- _Directions for this task_:
If a line of the data below holds the string "neck", copy it.

____

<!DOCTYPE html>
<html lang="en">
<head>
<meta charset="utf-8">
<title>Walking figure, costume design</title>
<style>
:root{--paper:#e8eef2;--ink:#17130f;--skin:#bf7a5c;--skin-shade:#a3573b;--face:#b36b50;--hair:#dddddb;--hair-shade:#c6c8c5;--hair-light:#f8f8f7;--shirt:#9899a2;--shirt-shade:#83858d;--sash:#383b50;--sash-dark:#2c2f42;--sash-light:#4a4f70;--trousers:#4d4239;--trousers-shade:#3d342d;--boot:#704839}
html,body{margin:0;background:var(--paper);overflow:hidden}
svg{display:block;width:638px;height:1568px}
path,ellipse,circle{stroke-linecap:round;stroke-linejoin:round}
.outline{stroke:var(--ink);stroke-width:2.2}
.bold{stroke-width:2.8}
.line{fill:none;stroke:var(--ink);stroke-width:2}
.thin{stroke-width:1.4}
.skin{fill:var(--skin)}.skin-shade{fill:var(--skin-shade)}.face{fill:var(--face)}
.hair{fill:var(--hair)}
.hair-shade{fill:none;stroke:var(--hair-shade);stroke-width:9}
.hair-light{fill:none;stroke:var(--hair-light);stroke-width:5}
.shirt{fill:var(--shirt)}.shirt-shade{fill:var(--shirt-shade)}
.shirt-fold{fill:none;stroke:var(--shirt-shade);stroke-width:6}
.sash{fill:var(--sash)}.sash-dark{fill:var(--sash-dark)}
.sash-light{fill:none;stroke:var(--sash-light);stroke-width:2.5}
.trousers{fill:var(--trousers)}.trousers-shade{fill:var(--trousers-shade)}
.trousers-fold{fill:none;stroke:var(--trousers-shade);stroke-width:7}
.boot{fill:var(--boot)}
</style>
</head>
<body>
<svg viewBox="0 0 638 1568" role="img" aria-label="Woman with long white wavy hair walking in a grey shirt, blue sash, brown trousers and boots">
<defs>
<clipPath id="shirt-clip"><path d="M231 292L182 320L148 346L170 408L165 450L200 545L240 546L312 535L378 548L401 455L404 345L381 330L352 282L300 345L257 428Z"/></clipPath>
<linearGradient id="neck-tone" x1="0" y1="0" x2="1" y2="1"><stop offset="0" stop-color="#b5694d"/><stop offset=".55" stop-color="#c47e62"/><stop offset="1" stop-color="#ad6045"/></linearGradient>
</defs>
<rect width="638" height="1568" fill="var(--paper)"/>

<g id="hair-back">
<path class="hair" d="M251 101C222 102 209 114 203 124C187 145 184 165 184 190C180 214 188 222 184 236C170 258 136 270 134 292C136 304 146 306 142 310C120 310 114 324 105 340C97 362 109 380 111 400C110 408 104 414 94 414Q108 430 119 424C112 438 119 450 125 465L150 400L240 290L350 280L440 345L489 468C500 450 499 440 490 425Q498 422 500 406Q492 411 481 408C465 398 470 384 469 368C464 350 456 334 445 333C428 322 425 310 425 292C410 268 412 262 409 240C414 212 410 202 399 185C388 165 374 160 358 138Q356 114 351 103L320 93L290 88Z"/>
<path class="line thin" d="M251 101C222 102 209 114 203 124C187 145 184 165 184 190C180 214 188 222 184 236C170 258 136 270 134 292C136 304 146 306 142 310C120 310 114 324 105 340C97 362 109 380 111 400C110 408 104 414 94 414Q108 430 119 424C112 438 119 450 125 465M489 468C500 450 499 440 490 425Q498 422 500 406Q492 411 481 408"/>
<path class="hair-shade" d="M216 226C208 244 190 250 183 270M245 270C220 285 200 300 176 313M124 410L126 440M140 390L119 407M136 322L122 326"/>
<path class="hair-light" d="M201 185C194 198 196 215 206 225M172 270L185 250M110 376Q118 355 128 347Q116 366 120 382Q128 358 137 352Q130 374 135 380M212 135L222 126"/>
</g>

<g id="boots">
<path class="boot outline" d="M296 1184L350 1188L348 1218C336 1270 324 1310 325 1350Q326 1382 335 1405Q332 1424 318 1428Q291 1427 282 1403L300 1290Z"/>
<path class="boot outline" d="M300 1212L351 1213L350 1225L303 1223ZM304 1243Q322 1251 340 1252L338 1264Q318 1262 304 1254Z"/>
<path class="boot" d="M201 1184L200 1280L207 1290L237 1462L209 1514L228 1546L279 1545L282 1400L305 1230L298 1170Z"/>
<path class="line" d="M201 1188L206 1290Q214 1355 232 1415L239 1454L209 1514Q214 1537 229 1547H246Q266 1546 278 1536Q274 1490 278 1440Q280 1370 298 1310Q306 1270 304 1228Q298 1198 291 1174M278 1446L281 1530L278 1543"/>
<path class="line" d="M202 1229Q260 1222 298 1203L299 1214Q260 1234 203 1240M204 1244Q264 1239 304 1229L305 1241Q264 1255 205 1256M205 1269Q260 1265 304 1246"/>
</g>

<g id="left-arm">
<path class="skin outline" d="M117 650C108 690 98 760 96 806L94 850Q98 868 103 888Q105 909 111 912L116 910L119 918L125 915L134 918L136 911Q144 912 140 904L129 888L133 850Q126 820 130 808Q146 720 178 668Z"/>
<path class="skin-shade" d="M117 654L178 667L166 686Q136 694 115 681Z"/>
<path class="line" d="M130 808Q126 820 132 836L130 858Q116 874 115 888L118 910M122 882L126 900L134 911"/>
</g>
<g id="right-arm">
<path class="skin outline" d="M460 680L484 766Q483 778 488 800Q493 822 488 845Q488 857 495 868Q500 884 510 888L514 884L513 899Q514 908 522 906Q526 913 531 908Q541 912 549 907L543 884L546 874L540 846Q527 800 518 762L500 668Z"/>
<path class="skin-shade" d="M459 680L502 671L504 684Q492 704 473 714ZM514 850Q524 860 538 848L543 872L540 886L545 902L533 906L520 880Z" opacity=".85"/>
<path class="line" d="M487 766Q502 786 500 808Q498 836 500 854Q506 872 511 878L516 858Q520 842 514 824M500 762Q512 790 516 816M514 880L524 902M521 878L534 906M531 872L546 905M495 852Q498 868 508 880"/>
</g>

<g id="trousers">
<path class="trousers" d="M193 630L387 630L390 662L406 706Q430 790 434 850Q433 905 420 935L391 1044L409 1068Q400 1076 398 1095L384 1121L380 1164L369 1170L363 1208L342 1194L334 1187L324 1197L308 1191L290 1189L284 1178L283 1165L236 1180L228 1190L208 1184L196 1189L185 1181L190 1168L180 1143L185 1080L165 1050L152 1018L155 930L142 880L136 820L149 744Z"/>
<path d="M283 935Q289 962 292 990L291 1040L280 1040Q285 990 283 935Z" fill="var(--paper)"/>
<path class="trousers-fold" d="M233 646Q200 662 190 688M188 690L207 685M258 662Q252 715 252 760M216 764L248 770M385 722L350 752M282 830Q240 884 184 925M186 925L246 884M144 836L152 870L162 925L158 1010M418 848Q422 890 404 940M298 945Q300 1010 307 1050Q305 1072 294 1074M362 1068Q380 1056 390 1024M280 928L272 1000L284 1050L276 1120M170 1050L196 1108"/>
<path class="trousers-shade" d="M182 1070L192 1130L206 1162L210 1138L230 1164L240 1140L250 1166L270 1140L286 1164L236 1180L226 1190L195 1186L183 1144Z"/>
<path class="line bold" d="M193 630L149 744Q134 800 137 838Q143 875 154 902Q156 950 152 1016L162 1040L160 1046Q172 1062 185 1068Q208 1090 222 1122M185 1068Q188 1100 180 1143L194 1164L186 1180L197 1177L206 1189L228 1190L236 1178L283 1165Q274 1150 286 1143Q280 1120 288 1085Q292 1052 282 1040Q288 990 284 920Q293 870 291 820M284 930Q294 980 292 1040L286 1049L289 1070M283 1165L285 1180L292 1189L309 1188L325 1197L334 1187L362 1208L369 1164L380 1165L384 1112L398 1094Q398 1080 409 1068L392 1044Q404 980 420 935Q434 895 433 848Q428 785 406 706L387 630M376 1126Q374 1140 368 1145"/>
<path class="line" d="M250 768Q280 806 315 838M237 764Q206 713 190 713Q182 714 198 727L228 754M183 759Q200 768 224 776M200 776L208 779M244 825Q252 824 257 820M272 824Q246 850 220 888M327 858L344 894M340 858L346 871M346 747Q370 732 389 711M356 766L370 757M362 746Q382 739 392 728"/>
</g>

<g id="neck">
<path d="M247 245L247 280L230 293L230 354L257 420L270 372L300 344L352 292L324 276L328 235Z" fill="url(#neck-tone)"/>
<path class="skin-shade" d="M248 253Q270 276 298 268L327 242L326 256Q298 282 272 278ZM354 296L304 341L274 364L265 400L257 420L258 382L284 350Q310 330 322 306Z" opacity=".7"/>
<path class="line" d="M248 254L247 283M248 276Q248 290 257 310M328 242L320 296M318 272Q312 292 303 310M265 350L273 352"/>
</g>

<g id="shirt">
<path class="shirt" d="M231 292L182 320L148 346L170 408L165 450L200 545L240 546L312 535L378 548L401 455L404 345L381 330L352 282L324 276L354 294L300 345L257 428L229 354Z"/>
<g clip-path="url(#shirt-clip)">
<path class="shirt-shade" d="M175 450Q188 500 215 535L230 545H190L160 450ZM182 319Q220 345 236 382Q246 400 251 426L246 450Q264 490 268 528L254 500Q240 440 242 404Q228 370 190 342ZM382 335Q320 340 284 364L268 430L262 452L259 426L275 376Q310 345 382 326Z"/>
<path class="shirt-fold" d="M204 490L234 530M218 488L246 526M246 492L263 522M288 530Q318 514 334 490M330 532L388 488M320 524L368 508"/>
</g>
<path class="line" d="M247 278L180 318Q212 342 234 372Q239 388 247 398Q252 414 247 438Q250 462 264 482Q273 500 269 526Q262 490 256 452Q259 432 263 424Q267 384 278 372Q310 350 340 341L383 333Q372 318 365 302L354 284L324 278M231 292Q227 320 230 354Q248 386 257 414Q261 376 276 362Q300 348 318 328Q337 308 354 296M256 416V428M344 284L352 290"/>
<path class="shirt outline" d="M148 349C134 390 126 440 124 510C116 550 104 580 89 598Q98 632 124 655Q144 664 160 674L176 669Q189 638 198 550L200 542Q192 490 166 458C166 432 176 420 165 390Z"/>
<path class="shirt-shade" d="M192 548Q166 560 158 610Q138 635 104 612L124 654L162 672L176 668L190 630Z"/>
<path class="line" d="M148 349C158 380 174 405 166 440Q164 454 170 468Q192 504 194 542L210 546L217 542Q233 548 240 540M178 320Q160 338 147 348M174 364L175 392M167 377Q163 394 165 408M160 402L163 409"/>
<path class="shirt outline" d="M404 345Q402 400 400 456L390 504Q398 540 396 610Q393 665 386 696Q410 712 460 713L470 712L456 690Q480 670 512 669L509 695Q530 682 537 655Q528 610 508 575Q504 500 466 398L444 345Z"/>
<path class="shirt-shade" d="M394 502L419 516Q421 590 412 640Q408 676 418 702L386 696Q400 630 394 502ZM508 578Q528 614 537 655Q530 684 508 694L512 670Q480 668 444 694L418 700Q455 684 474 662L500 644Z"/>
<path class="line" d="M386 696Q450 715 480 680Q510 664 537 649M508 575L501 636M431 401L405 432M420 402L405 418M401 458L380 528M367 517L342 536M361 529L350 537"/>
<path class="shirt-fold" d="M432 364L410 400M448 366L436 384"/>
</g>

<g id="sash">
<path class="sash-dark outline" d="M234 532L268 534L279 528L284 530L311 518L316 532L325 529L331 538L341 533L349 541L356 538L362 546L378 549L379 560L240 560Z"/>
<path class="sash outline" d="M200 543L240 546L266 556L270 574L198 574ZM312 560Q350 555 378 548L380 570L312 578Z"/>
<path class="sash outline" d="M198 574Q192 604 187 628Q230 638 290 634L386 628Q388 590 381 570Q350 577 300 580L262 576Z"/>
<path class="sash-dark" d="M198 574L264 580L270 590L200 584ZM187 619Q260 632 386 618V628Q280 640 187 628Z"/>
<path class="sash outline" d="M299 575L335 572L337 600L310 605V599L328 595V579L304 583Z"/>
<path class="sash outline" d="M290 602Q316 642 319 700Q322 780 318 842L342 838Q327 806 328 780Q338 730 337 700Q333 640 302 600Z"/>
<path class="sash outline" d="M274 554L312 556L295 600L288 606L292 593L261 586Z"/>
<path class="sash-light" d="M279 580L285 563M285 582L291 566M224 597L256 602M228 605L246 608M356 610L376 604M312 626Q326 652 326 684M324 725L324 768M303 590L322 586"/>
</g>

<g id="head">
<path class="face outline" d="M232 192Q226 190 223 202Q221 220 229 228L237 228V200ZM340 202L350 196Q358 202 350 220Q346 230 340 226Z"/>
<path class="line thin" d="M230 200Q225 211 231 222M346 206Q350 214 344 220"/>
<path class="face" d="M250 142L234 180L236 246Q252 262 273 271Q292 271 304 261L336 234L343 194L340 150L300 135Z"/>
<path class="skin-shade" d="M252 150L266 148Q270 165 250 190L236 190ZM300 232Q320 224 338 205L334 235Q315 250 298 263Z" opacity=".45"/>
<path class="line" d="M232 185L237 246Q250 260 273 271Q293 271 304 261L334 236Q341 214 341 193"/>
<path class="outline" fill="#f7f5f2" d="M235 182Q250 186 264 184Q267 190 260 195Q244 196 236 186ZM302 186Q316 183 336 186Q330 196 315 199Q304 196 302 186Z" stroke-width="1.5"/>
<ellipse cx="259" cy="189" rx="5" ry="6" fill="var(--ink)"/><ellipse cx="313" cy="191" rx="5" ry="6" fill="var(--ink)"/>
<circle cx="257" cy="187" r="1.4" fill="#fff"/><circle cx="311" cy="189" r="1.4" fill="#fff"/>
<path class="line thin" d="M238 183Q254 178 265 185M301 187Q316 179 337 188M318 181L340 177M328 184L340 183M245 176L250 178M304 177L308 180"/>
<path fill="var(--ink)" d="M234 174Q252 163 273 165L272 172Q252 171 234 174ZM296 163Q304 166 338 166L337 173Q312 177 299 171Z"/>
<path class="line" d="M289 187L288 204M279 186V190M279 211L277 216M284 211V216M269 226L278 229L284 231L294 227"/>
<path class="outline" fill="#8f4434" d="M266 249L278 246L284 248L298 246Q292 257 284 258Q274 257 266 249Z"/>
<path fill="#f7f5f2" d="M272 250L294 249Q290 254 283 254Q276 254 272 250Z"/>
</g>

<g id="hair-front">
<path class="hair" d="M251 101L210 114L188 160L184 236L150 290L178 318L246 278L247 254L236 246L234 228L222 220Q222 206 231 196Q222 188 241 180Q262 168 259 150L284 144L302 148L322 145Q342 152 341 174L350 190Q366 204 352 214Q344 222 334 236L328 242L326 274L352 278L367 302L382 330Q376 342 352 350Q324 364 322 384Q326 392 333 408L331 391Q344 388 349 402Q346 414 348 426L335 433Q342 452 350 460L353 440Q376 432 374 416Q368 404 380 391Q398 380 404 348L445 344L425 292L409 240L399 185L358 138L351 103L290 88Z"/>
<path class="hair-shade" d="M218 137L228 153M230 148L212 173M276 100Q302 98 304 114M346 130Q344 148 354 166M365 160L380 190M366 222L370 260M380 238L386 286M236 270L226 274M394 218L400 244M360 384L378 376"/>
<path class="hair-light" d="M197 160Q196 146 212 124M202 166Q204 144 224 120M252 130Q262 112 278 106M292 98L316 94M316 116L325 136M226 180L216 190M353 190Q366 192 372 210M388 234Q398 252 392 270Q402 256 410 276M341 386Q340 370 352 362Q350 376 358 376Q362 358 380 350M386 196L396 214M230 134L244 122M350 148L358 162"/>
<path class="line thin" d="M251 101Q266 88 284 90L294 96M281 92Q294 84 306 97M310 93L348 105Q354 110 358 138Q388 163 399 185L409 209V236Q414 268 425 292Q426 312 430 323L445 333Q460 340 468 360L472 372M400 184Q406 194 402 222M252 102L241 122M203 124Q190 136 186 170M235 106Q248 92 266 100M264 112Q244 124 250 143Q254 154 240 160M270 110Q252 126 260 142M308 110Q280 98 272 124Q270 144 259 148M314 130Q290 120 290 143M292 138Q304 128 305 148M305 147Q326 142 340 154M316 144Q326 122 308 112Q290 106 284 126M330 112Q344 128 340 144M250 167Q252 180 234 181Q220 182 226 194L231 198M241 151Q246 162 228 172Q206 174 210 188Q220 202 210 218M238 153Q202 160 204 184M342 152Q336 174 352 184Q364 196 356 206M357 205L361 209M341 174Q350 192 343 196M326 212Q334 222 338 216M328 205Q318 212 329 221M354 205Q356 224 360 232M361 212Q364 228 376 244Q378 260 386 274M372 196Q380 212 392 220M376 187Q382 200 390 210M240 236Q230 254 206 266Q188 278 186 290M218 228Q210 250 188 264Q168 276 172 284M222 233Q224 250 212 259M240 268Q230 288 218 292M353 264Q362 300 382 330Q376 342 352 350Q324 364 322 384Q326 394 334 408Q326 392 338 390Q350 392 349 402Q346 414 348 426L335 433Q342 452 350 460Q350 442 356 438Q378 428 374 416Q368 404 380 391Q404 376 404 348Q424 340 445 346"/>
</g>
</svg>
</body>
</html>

____

- _Expected answer_:
<linearGradient id="neck-tone" x1="0" y1="0" x2="1" y2="1"><stop offset="0" stop-color="#b5694d"/><stop offset=".55" stop-color="#c47e62"/><stop offset="1" stop-color="#ad6045"/></linearGradient>
<g id="neck">
<path d="M247 245L247 280L230 293L230 354L257 420L270 372L300 344L352 292L324 276L328 235Z" fill="url(#neck-tone)"/>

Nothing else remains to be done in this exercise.